jespin4845 wrote:I dont care what anyone says, shutting the power off of the kite and riding the non-breaking wave that i thought 7 months ago was impossible to ever catch is fun as hell
Yea its not bottom turns and what not in surfing in a traditional sense, but doing s carves and catching that flow of water is riding the wave to me, especially when ur kite goes slack and u feel like ur laird hamilton in those videos u watched as a kid
Precisely, very well put !
If anybody doubts whether it is SURFING, they havent tried it themeselves yet...
Anyone who has learned to foil, and doing S carves, knows what a huge impact even a 1 foot wave has on glide and speed and freedom.
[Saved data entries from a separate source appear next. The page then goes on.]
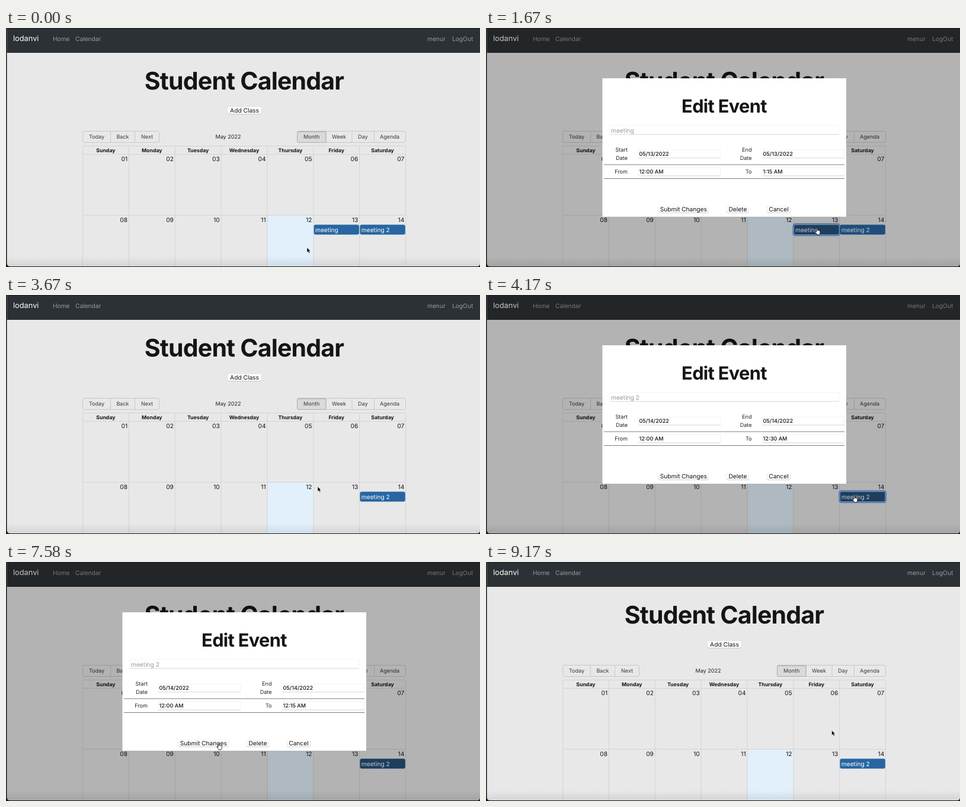
Animation of 800x404 px, one loop 9.26 s. Source, as an HTML page:

```html
<!DOCTYPE html>
<html lang="en">
<head>
<meta charset="utf-8">
<title>Student Calendar</title>
<style>
  html, body { margin: 0; width: 100%; height: 100%; overflow: hidden; background: #14181d; }
  svg { display: block; width: 800px; height: 404px; }
  text { font-family: Inter, "Noto Sans", sans-serif; font-optical-sizing: none; text-rendering: geometricPrecision; white-space: pre; }
</style>
</head>
<body>
<svg id="stage" viewBox="0 0 800 404" xmlns="http://www.w3.org/2000/svg">
  <defs>
    <clipPath id="window"><path d="M1.5 0H800V398Q800 403 795 403H7Q1.5 403 1.5 397Z"/></clipPath>
    <clipPath id="list"><rect x="466" y="279.5" width="49" height="116"/></clipPath>
    <linearGradient id="foot" x1="0" y1="0" x2="0" y2="1">
      <stop offset="0" stop-opacity="0"/><stop offset="1" stop-opacity=".09"/>
    </linearGradient>
  </defs>
  <rect width="800" height="404" fill="#14181d"/>
  <g clip-path="url(#window)">
    <g id="page"></g>
    <g id="modal"></g>
    <rect y="386" width="800" height="18" fill="url(#foot)"/>
    <rect width="800" height="1" fill="#14181d" opacity=".75"/>
  </g>
  <g id="menu"></g>
  <g id="cursor">
    <path id="arrow" d="M0 0V8.6L2 6.8L3.4 9.9L4.9 9.2L3.5 6.2H6Z" fill="#000" stroke="#fff" stroke-width=".6"/>
    <path id="hand" d="M-.9 .4Q0 -.6 .8 .4V3.3Q1.7 2.6 2.4 3.5Q3.3 2.9 3.9 3.8Q5 3.4 5.2 4.7V7Q5.1 8.5 4.3 9.2V10.3H-.3V9.3L-3 6.2Q-3.3 5 -2.1 5L-.9 6Z" fill="#fff" stroke="#111" stroke-width=".8"/>
    <path id="beam" d="M-2 -5Q-.3 -5 0 -4Q.3 -5 2 -5M0 -4V4M-2 5Q-.3 5 0 4Q.3 5 2 5M-1.2 1.2H1.2" fill="none" stroke="#111" stroke-width=".9"/>
  </g>
</svg>
<script>
const $ = id => document.getElementById(id);

function add(parent, tag, attrs, label) {
  const el = document.createElementNS("http://www.w3.org/2000/svg", tag);
  for (const key in attrs) el.setAttribute(key, attrs[key]);
  if (label !== undefined) el.textContent = label;
  parent.appendChild(el);
  return el;
}
const group = (parent, attrs = {}) => add(parent, "g", attrs);
const box = (parent, x, y, width, height, fill, more = {}) =>
  add(parent, "rect", { x, y, width, height, fill, ...more });
const line = (parent, d, stroke, width = 1) =>
  add(parent, "path", { d, stroke, "stroke-width": width, fill: "none" });
const write = (parent, label, x, y, size, fill, anchor = "start", weight = 400, more = {}) =>
  add(parent, "text", { x, y, fill, "font-size": size, "text-anchor": anchor, "font-weight": weight, ...more }, label);

const INK = "#141517", TIGHT = { "letter-spacing": "-.02em" };

function button(parent, label, x, y, width) {
  box(parent, x, y + .6, width, 11.6, "#bbb", { rx: 2.5 });
  box(parent, x + .2, y, width - .4, 11.4, "#fff", { rx: 2.5, stroke: "#e2e2e2", "stroke-width": .4 });
  write(parent, label, x + width / 2, y + 9, 10.2, "#111", "middle");
}

// Page
const page = $("page");
box(page, 0, 0, 800, 404, "#e8e8e8");
box(page, 0, 0, 800, 42, "#2c3135");
write(page, "lodanvi", 12, 22.3, 12.8, "#fff");
[["Home", 79], ["Calendar", 117], ["menur", 711], ["LogOut", 753]]
  .forEach(([label, x]) => write(page, label, x, 21.8, 10.2, "#989b9d"));
write(page, "Student Calendar", 402, 104, 41, INK, "middle", 700, TIGHT);
button(page, "Add Class", 374, 133.5, 57);

function toolbar(left, right, dividers, labels) {
  box(page, left, 174.5, right - left, 19, "none", { rx: 2.5, stroke: "#c8c8c8" });
  dividers.forEach(x => line(page, `M${x} 174.5V193.5`, "#c8c8c8"));
  labels.forEach(([label, x]) => write(page, label, x, 187.4, 9.05, "#35383b", "middle"));
}
box(page, 491.5, 174.5, 48.5, 19, "#dadada", { rx: 2.5 });
toolbar(129.5, 258.5, [176.5, 217.5], [["Today", 153], ["Back", 197], ["Next", 238]]);
toolbar(491.5, 674.5, [540, 584, 621.5], [["Month", 515.7], ["Week", 562], ["Day", 602.3], ["Agenda", 647.6]]);
box(page, 491.5, 174.5, 48.5, 19, "none", { rx: 2.5, stroke: "#adadad" });
line(page, "M492.5 175.7H539", "#c4c4c4", 1.4);
write(page, "May 2022", 375, 187.4, 9.05, "#222", "middle");

const GRID = "#d4d4d4", COL = 77.86;
box(page, 441.5, 317, 77.5, 87, "#e2f0fb");
line(page, "M129.5 404V199.5H674.5V404M129.5 213.5H674.5M129.5 316.5H674.5", GRID);
["Sunday", "Monday", "Tuesday", "Wednesday", "Thursday", "Friday", "Saturday"].forEach((day, i) => {
  const left = 129.5 + i * COL, right = left + COL;
  if (i) line(page, `M${left} 199.5V404`, GRID);
  write(page, day, left + COL / 2, 210, 8.75, INK, "middle", 700);
  write(page, String(i + 1).padStart(2, "0"), right - 2.3, 225.2, 10.2, INK, "end");
  write(page, String(i + 8).padStart(2, "0"), right - 2.3, 328.3, 10.2, INK, "end");
});

function event(label, x) {
  const g = group(page);
  const bar = box(g, x, 332.5, 76.4, 16.8, "#2766a3", { rx: 3 });
  const ring = group(g);
  box(ring, x - 1, 331.3, 78.4, 19.2, "none", { rx: 3.5, stroke: "#4f92ea", "stroke-width": 2 });
  box(ring, x - .1, 332.3, 76.6, 17.2, "none", { rx: 3, stroke: "#d3e2f2", "stroke-width": .6 });
  write(g, label, x + 2.4, 344.5, 10.2, "#fff");
  return { g, bar, ring };
}
const first = event("meeting", 519.6), second = event("meeting 2", 597.4);

// Dialog
const modal = $("modal");
box(modal, 0, 0, 800, 404, "#000", { opacity: .23 });
box(modal, 196.5, 85, 411.5, 234, "#fff");
write(modal, "Edit Event", 402, 142.8, 30.7, INK, "middle", 700, TIGHT);

function field(x, y, width, height) {
  box(modal, x, y, width, height, "#fff", { stroke: "#ededed", "stroke-width": .7 });
  line(modal, `M${x} ${y + height}H${x + width}`, "#d2d2d2", .8);
}
field(209.5, 164.8, 386, 15.2);
const title = write(modal, "", 211, 176.6, 10.2, "#9a9a9a");
const value = (x, y) => {
  field(x, y - 10, 138.5, 13.6);
  return write(modal, "", x + 1.2, y, 9.1, "#111", "start", 500);
};
const start = value(257.2, 216.2), end = value(466.3, 216.2);
const from = value(257.2, 246.3), to = value(466.3, 246.3);
[["Start", 239, 209.4], ["Date", 239, 222.8], ["End", 448.5, 209.4], ["Date", 448.5, 222.8], ["From", 239, 246.3], ["To", 448.5, 246.3]]
  .forEach(([label, x, y]) => write(modal, label, x, y, 9.1, "#222", "end"));
line(modal, "M199 231H605M199 254.5H605", "#6f6f6f", .9);
button(modal, "Submit Changes", 290.8, 300.6, 85);
button(modal, "Delete", 405.8, 300.6, 38.2);
button(modal, "Cancel", 474, 300.6, 39.8);
const focus = box(modal, 465.7, 235.7, 140, 15, "none", { rx: 1, stroke: "#4a86e4", "stroke-width": 1.7 });

// Time list
const menu = $("menu");
add(menu, "path", { d: "M506 255.5L511.5 251.5L517 255.5", fill: "#f0f0f0", stroke: "#bbb", "stroke-width": .5 });
box(menu, 466.5, 255.3, 48, 140.5, "#fff", { rx: 2.5, stroke: "#aeaeae", "stroke-width": .8 });
box(menu, 466.9, 255.7, 47.2, 23.3, "#f0f0f0", { rx: 2 });
line(menu, "M466.9 279H514", "#b4b4b4", .7);
write(menu, "Time", 490.3, 270.7, 9.1, "#111", "middle", 700);
const list = group(menu, { "clip-path": "url(#list)" });
["12:00 AM", "12:15 AM", "12:30 AM", "12:45 AM", "1:00 AM"].forEach((label, i) => {
  const y = 278.2 + i * 28.9, chosen = i === 2;
  if (chosen) box(list, 466.9, y - 10.2, 47.2, 22.5, "#1e5f9f");
  write(list, label, 490.4, y + 2.7, chosen ? 7.2 : 7.5, chosen ? "#fff" : "#111", "middle", chosen ? 700 : 500);
});
box(menu, 508.8, 280.8, 4.2, 13, "#777", { rx: 2.1 });

// Pointer stops: time, x, y, shape shown from that time on
const LOOP = 9260, STEP = 83.25;
const path = [
  [0, 508, 371, "arrow"], [80, 508, 371, "arrow"], [250, 440, 220, "arrow"], [420, 356, 102, "arrow"],
  [580, 410, 140, "arrow"], [760, 560, 280, "arrow"], [920, 662, 338, "hand"], [1080, 655, 340, "hand"],
  [1330, 558.7, 339, "hand"], [2160, 558.7, 339, "arrow"], [2740, 426.6, 306.8, "hand"],
  [3420, 426.6, 306.8, "arrow"], [3900, 621.7, 340, "hand"], [4580, 621.7, 340, "arrow"],
  [4750, 357, 257, "arrow"], [4920, 345, 235, "arrow"], [5160, 316, 177, "beam"],
  [5330, 320, 190, "arrow"], [5660, 322, 241, "beam"], [5800, 322, 241, "beam"], [6050, 492, 243, "beam"],
  [6320, 492, 243, "arrow"], [6580, 490, 303, "hand"], [6800, 490, 303, "arrow"],
  [7240, 359, 307, "hand"], [7660, 359, 307, "arrow"], [7830, 359, 307, "arrow"],
  [8500, 583.5, 284.5, "arrow"], [LOOP, 583.5, 284.5, "arrow"]
];
const shapes = ["arrow", "hand", "beam"].map($);
const show = (el, on) => el.setAttribute("visibility", on ? "inherit" : "hidden");
const within = (t, a, b) => t >= a && t < b;

function draw(now) {
  const t = Math.min(110, Math.floor((now % LOOP) / STEP)) * STEP;

  const i = path.findIndex(p => p[0] > t) - 1;
  const [t0, x0, y0, kind] = path[i], [t1, x1, y1] = path[i + 1];
  const u = (t - t0) / (t1 - t0), k = u * u * (3 - 2 * u);
  $("cursor").setAttribute("transform", `translate(${x0 + (x1 - x0) * k} ${y0 + (y1 - y0) * k})`);
  shapes.forEach(s => show(s, s.id === kind));

  const editFirst = within(t, 1410, 3320), editSecond = within(t, 4070, 7650);
  show(modal, editFirst || editSecond);
  show(first.g, t < 3320);
  show(first.ring, within(t, 1410, 2900));
  show(second.ring, within(t, 4070, 6060));
  first.bar.setAttribute("fill", editFirst ? "#265079" : "#2766a3");
  second.bar.setAttribute("fill", editSecond ? "#265079" : "#2766a3");

  title.textContent = t < 4000 ? "meeting" : "meeting 2";
  start.textContent = end.textContent = t < 4000 ? "05/13/2022" : "05/14/2022";
  from.textContent = "12:00 AM";
  to.textContent = t < 4000 ? "1:15 AM" : t < 6730 ? "12:30 AM" : "12:15 AM";
  show(focus, within(t, 6060, 7480));
  show(menu, within(t, 6060, 6730));
}

function tick() {
  draw(performance.now());
  requestAnimationFrame(tick);
}
tick();
</script>
</body>
</html>
```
So when you carve around in a 1-2 foot wave, you get a huge powerspike in terms of speed and glide, and you can let the kite hang drifting
Even with a relatively big amount of experience, I am still amazed and feels awesome, when you do a sharp turn when powered on the light side, and you feel the acceleration in the turn - you can actually get more "kick" in the turn in terms of power, if done sharp, particulary in really light wind !!!
An awesome and unexpected feel - but everyone who carves/ride waves knows what I am talking about
The power from the wave is in fact much higher than when on a surfboard - because a hydrofoil is much more sensitive and because of the low drag it accelerates faster - which you can feel immediately - AWESOME !
But agree, got nothing to do with regular waveriding, so only time will tell what we find works - doing DTL carves is of course what we try as used to it, and it works great IMO, but it might develop to something else, just like noone really wants to jump much anymore (if used to waveboards), simply boring, compared, just occasionally doing a megajump just for the feel and knowing you can - nothing but that
Regarding fuselage lenght or stabilizer size (or rear stabilizer V/upsweep or not).
If you have a short fuselage or no stab, you can "twist" the hydrofoil easier, yes.
But this is not turning IMO, just sideslipping which feels so wrong.
To have some stab area/length gives you the right driving surf feel - just like if you try to ride waves with a finless skimboard - it can turn on a dime it seems, but actually it does not turn at all and feels wrong
So some area is important for the "surf" feel IMO - I think most knows what I mean.
This is why we see most race oriented hydrofoils having no stab area at all (or no anhedral/dihedral rear stabilizer) - as it gives the lowest drag and you can turn tight on tacks, instead of the good surf turn feel many of us likes.
Also, the mast and COE has to be quite aft (almost the same thing) - meaning the mast can not be just above the front wing, as then you get a stiff and not driving foil at all, very wrong - IMO almost the same as having no stab or no rear wing up/downsweep/dihedral
So being able to twist the board as fast as possible, is IMO far from what gives you the best driving surfy feel in the turns/carves.
Of course, there might be a point where it will feel too stiff if too stable in terms of yaw - I dont know - but havent met that wall yet...
Narrow wings versus bigger wings ?
Disagree that big wings in terms of span, can turn just as fast - I experience the opposite.
Yes, when you are learning, a narrow wing is way easier to turn, and later you learn to turn the higher span wings tighter too - but it is WAY easier to turn a low span wing fast, and even more important - what I mean with "bubbles" is in tight carves, the bigger span will often have some or a lot of ventilation/cavitation of some kind - easy to spot on video when doing 360s on different wings.
I am a firm believer that it is better to avoid these bubbles if you can - eventhough often the wing dont really stall it seems, but it does not seem right
Difficult to explain, and maybe nobody knows what I mean ?
Still, an awesome thread this is, and the very reason I love hydrofoiling, is the ability to play and feel even the smallest waves when out carving around